** TASK REQUIREMENTS **
Compute how many lines in the data below contain "lineTo"; answer only with that number.
╭─ MATERIAL SUPPLIED
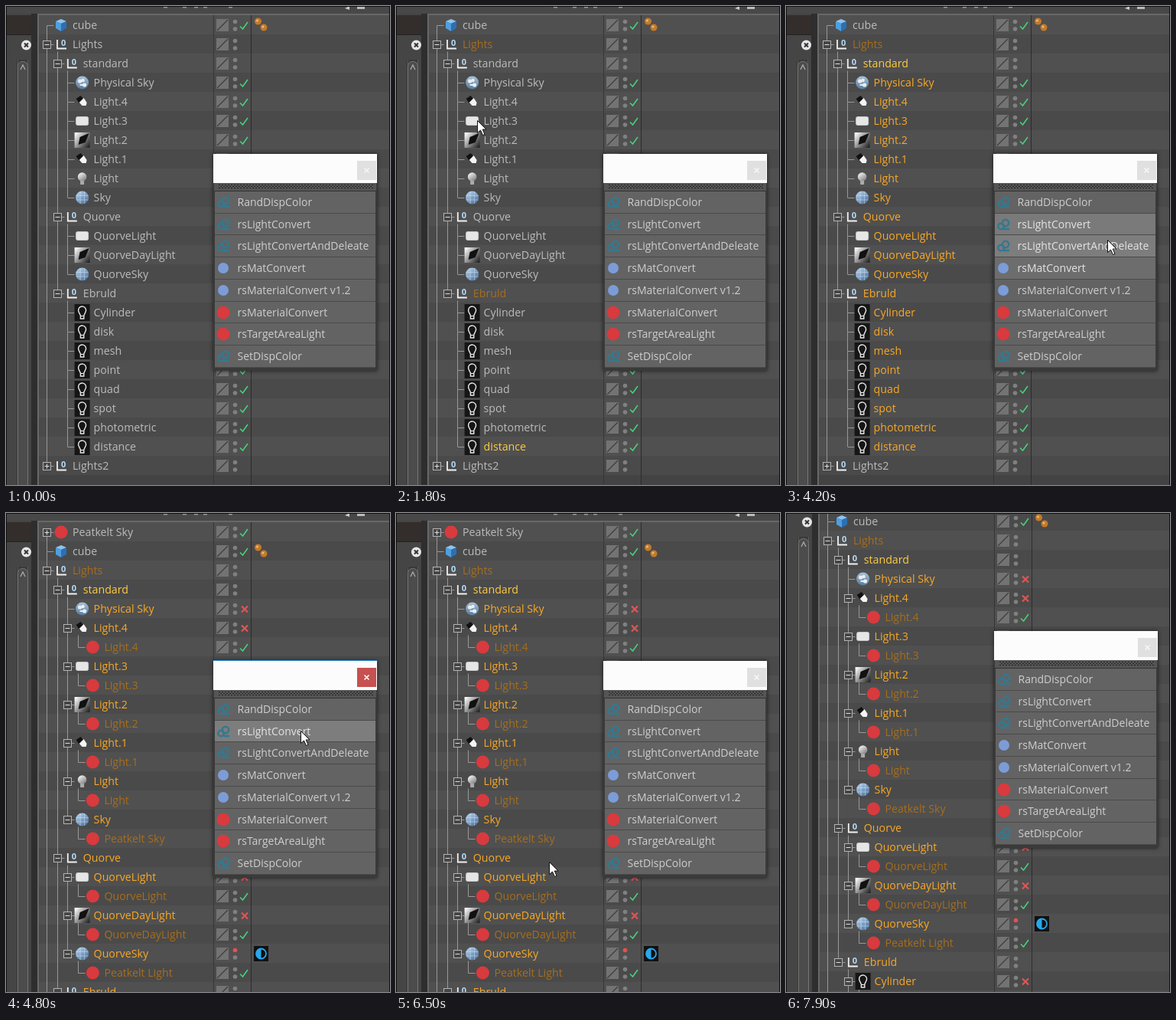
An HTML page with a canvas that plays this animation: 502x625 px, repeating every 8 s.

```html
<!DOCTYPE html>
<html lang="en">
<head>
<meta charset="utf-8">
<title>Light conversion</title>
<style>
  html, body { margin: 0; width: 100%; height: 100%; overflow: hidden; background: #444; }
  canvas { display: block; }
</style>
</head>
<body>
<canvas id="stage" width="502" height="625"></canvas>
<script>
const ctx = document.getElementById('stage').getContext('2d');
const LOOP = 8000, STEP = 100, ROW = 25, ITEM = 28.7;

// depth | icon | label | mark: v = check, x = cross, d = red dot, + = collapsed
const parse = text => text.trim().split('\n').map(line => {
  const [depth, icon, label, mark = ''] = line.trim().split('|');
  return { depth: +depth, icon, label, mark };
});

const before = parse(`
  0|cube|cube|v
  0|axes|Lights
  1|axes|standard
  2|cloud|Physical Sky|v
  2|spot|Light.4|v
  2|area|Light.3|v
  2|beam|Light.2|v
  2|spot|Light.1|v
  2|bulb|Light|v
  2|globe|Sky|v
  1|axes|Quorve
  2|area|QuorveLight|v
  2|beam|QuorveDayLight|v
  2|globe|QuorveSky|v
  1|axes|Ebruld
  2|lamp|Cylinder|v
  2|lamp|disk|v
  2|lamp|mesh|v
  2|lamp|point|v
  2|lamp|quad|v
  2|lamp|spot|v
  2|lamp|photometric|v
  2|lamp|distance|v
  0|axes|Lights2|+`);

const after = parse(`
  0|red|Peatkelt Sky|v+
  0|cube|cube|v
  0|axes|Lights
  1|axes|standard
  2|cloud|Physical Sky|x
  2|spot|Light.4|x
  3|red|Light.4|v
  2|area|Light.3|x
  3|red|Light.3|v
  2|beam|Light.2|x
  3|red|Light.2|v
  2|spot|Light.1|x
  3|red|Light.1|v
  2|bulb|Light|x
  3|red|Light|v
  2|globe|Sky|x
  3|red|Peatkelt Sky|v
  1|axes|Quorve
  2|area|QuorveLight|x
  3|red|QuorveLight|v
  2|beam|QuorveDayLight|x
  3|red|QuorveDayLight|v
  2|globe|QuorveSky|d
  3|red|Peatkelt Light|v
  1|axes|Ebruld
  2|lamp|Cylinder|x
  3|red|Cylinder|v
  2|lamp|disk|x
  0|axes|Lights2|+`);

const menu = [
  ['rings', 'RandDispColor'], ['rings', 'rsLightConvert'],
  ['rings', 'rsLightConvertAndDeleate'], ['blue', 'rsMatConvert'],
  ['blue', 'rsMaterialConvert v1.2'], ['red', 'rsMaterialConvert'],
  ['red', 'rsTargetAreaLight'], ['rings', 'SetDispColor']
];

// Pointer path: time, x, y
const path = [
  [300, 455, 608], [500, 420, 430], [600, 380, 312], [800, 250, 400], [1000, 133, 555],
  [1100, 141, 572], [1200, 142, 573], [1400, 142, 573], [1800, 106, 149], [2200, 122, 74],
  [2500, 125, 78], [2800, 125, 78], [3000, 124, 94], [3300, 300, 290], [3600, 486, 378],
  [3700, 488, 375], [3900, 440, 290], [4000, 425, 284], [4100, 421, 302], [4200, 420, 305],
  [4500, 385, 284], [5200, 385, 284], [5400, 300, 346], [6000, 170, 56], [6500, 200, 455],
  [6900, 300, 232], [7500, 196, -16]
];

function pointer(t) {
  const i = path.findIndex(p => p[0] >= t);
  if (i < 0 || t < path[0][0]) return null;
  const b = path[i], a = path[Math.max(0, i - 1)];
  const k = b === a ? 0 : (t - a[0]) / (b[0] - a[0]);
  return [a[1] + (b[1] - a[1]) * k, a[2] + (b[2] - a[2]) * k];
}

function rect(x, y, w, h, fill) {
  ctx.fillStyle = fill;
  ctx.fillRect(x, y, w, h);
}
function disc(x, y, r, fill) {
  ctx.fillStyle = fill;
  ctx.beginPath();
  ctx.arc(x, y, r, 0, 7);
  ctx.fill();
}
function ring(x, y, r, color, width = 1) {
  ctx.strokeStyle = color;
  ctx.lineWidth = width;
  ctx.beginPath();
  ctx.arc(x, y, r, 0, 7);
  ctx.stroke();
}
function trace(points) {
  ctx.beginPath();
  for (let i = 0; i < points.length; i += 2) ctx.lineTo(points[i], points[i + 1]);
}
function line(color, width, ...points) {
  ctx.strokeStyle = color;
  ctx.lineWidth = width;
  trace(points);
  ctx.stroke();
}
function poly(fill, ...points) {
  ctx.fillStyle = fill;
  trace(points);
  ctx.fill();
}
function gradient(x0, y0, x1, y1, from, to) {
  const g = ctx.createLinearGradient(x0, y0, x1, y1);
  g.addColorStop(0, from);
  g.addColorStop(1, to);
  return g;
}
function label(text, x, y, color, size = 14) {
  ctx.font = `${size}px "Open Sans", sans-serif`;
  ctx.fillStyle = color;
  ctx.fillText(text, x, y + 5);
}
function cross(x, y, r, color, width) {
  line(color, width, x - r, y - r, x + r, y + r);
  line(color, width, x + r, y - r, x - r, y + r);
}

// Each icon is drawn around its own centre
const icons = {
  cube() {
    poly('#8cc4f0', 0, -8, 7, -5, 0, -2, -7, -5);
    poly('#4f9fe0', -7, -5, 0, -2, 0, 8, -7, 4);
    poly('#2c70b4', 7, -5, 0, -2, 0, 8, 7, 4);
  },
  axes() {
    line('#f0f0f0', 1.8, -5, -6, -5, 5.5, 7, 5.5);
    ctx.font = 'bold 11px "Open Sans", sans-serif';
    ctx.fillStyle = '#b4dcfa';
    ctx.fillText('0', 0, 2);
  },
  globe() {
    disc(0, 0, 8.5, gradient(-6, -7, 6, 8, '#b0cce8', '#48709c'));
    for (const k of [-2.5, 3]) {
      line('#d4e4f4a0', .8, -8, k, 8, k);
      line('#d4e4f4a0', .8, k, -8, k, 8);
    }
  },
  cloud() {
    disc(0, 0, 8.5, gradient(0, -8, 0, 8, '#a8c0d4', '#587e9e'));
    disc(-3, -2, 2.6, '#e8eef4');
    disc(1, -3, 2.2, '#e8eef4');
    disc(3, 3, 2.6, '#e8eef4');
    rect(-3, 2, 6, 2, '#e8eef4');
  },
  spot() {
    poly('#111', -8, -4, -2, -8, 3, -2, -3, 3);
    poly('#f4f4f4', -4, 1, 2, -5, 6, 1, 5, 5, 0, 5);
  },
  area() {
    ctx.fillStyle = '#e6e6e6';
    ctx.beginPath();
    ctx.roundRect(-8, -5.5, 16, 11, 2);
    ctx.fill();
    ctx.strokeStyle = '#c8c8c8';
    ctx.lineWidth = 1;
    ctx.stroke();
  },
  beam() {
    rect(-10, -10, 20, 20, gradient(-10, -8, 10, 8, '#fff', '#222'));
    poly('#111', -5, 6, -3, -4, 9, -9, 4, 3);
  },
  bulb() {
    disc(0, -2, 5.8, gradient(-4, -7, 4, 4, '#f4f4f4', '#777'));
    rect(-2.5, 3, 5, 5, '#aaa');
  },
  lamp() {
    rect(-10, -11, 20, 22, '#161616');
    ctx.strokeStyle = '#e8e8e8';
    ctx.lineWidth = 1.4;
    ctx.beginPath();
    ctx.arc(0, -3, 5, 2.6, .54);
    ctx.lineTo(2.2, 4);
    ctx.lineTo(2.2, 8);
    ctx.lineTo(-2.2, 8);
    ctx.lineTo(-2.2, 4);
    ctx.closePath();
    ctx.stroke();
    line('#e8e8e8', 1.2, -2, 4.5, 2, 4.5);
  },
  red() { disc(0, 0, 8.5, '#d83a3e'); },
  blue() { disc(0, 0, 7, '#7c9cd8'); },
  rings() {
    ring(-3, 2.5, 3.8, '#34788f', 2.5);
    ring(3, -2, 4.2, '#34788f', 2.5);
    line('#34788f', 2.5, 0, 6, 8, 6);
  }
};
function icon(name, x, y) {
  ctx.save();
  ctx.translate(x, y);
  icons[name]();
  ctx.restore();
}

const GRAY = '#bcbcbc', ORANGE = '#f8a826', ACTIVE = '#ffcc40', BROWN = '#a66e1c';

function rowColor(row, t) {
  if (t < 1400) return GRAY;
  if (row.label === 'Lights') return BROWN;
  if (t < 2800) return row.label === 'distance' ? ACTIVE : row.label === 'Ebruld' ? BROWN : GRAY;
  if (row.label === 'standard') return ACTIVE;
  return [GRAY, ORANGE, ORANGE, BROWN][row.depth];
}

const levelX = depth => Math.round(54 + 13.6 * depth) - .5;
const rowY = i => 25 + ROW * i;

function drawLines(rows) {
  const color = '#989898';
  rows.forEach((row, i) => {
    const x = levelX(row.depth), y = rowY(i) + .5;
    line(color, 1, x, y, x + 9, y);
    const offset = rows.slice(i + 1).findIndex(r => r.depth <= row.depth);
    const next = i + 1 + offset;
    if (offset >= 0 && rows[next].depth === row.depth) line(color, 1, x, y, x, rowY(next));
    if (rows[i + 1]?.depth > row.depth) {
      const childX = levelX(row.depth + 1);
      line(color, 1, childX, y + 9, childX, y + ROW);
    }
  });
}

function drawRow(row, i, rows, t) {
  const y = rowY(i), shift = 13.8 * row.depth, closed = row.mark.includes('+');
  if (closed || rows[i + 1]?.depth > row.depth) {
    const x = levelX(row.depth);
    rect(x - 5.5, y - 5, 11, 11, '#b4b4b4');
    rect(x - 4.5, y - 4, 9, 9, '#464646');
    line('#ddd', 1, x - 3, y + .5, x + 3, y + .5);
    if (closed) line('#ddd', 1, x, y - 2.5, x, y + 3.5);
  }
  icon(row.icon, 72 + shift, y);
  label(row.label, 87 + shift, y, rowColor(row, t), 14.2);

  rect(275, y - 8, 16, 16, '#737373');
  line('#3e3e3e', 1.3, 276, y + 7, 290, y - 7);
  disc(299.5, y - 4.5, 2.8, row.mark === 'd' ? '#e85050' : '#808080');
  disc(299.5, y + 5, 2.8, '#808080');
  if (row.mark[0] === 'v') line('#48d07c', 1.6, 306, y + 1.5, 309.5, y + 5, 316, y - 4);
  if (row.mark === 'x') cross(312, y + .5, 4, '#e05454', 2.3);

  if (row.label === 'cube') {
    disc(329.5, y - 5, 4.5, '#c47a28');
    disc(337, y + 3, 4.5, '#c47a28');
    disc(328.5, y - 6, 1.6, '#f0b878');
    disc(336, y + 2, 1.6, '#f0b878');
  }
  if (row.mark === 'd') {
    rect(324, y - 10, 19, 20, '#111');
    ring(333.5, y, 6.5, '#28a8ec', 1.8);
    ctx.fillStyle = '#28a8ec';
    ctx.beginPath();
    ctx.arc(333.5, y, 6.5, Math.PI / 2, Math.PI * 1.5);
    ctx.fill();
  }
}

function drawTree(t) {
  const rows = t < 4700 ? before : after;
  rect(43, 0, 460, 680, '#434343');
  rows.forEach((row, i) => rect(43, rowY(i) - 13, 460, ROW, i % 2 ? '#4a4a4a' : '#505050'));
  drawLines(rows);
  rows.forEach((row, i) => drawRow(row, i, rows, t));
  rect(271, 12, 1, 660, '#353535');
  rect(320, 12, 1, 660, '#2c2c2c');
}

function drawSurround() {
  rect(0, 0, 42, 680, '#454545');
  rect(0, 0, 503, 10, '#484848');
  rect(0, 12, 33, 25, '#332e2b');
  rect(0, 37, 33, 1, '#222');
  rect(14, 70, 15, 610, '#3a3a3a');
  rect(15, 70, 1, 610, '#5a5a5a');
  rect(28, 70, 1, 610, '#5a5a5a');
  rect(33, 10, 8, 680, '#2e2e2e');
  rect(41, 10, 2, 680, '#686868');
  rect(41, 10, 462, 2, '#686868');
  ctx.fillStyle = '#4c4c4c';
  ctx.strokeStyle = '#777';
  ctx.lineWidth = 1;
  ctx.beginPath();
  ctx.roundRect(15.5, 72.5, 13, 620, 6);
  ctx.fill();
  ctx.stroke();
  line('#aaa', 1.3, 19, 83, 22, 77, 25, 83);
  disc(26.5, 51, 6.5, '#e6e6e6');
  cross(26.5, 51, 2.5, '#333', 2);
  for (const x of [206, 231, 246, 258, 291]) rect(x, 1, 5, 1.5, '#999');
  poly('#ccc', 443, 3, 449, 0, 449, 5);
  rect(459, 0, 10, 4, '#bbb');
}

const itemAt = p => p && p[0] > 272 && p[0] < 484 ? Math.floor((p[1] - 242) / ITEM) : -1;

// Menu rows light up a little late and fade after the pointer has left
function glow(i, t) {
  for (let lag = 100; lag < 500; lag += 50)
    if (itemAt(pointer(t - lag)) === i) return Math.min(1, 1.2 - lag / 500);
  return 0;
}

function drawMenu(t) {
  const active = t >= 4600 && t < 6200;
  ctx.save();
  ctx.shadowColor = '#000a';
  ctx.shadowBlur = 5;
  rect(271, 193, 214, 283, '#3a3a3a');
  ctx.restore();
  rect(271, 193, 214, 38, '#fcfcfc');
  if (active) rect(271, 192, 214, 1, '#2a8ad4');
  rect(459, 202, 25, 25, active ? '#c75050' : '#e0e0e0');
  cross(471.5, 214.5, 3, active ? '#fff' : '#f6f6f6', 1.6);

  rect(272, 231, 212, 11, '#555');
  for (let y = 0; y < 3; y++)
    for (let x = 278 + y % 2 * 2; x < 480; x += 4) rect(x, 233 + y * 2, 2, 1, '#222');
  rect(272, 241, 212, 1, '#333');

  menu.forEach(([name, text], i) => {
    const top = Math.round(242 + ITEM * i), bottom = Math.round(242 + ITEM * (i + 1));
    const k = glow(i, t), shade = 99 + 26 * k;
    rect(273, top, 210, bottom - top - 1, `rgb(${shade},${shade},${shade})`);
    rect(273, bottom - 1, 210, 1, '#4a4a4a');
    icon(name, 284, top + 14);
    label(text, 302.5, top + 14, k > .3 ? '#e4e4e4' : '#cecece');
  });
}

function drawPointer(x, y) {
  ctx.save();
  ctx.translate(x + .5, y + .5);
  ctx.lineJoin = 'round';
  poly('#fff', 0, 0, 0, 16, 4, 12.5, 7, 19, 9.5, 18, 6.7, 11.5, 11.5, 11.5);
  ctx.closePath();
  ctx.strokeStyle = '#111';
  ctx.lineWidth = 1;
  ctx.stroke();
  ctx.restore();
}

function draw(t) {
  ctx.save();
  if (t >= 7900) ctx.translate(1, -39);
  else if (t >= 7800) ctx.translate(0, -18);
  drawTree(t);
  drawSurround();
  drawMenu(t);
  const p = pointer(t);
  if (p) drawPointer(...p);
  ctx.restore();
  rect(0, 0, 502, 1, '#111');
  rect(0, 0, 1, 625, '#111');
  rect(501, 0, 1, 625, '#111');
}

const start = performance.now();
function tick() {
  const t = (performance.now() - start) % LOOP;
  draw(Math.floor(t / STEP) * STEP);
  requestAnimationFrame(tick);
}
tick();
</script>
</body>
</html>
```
╰─
** WRITTEN SOLUTION **
5